Task directions:
Go through the records and copy each line where the string "weight" occurs.

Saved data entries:
· · · ·

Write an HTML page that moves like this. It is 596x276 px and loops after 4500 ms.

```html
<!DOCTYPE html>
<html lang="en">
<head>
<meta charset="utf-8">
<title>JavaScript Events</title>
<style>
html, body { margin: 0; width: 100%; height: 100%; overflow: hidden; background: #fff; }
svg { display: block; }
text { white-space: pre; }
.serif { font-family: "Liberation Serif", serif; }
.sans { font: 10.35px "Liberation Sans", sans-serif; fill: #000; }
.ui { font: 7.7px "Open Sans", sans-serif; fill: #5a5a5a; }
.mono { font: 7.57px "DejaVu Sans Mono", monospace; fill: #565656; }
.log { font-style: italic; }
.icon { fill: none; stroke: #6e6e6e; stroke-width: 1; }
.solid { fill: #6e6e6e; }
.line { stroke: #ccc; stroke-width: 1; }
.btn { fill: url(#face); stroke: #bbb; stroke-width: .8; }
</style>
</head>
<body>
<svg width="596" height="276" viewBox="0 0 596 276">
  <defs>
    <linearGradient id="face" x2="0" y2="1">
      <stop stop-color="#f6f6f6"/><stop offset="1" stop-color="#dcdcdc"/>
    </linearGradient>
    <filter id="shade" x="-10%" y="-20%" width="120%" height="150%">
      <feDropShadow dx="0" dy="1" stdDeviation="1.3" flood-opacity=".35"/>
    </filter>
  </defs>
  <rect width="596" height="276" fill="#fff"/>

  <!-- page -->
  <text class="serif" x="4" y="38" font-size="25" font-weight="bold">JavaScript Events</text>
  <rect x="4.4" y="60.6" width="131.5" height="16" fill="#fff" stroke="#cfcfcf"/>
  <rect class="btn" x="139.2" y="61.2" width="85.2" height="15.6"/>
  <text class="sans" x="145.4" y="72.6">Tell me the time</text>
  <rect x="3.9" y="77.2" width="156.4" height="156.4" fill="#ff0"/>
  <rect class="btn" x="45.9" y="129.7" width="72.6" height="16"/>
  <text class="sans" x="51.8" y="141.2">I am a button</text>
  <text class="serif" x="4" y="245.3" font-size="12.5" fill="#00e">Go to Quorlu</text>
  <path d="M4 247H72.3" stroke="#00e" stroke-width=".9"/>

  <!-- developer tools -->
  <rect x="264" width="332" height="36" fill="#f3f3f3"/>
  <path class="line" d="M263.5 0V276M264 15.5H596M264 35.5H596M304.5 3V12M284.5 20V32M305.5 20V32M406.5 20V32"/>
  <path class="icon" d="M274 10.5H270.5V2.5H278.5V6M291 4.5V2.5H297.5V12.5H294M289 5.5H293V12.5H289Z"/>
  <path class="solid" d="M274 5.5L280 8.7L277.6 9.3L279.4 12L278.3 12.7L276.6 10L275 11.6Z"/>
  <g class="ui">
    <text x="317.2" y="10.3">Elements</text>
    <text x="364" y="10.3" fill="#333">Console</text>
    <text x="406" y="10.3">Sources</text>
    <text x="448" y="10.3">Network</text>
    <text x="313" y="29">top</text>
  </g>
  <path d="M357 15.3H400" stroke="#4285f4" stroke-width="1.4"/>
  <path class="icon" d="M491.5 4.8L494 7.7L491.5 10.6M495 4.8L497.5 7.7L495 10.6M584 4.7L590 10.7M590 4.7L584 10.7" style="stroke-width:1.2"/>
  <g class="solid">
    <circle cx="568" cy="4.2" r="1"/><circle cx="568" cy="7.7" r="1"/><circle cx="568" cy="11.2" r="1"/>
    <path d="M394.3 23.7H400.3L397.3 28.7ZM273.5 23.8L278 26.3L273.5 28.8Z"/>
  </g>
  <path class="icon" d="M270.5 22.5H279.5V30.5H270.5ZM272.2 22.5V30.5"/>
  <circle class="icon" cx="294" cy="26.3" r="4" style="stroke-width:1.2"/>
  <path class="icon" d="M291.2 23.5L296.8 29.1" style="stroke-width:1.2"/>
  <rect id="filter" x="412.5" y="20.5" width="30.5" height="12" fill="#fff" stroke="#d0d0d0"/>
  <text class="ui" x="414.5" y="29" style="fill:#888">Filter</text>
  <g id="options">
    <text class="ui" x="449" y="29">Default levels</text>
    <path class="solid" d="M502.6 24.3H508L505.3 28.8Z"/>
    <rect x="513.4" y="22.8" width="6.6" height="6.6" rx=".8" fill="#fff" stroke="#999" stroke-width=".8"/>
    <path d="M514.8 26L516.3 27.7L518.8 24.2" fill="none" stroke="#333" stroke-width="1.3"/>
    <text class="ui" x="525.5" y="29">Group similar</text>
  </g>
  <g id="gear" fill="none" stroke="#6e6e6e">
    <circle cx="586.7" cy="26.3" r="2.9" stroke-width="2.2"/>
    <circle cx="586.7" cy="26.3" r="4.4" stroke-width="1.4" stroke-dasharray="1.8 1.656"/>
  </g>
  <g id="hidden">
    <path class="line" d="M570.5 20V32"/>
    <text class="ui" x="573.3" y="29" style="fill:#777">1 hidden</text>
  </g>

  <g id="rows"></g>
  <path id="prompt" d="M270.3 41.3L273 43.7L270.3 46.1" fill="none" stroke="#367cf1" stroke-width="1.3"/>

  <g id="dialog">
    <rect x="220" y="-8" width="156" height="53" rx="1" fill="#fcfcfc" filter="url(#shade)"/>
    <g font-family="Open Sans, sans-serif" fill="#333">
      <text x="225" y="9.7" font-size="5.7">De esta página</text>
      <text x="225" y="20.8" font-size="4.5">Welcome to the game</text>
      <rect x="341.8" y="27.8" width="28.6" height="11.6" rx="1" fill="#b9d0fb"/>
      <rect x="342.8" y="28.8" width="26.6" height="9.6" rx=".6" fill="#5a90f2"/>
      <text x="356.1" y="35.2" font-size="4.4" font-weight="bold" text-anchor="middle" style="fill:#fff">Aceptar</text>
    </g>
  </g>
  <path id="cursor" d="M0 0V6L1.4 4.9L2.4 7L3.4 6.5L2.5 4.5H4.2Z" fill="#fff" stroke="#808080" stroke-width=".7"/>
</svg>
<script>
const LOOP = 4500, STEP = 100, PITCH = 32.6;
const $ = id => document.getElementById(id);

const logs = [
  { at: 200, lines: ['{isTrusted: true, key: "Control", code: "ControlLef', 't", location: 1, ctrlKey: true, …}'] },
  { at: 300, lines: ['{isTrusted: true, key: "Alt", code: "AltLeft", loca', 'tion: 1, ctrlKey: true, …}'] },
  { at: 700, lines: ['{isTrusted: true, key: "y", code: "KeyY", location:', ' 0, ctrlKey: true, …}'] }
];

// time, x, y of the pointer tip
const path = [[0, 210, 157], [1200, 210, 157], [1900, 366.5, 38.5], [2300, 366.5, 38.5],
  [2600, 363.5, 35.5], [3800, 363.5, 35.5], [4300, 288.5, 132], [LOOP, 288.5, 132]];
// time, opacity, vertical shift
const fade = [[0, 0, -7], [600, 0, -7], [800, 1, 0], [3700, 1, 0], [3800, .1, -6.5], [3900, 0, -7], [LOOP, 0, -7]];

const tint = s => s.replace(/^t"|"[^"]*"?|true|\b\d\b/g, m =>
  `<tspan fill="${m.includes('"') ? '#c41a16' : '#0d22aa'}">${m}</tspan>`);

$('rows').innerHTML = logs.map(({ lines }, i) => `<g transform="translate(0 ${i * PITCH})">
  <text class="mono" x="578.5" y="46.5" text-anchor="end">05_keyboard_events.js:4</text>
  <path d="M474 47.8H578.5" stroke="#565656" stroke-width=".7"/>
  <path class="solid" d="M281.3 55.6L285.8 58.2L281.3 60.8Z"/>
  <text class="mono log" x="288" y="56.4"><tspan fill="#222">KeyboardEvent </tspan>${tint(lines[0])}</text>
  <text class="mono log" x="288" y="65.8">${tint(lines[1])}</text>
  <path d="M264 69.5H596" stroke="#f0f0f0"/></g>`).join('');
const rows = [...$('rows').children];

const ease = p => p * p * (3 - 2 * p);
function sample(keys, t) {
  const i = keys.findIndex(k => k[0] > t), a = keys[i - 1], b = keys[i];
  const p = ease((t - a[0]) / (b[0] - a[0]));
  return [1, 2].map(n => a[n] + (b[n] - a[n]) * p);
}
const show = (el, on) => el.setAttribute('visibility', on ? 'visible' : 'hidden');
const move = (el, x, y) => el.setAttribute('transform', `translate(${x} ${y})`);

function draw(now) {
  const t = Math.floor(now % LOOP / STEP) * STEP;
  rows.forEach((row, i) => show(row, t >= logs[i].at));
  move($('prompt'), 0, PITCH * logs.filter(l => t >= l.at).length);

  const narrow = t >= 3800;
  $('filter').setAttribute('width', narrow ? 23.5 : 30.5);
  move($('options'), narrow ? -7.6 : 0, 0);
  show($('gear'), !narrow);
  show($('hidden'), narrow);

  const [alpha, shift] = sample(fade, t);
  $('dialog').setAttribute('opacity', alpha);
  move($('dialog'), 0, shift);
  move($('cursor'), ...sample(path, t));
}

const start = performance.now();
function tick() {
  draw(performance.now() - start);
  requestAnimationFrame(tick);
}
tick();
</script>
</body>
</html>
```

· · · ·

Exercise answer:
  <text class="serif" x="4" y="38" font-size="25" font-weight="bold">JavaScript Events</text>
      <text x="356.1" y="35.2" font-size="4.4" font-weight="bold" text-anchor="middle" style="fill:#fff">Aceptar</text>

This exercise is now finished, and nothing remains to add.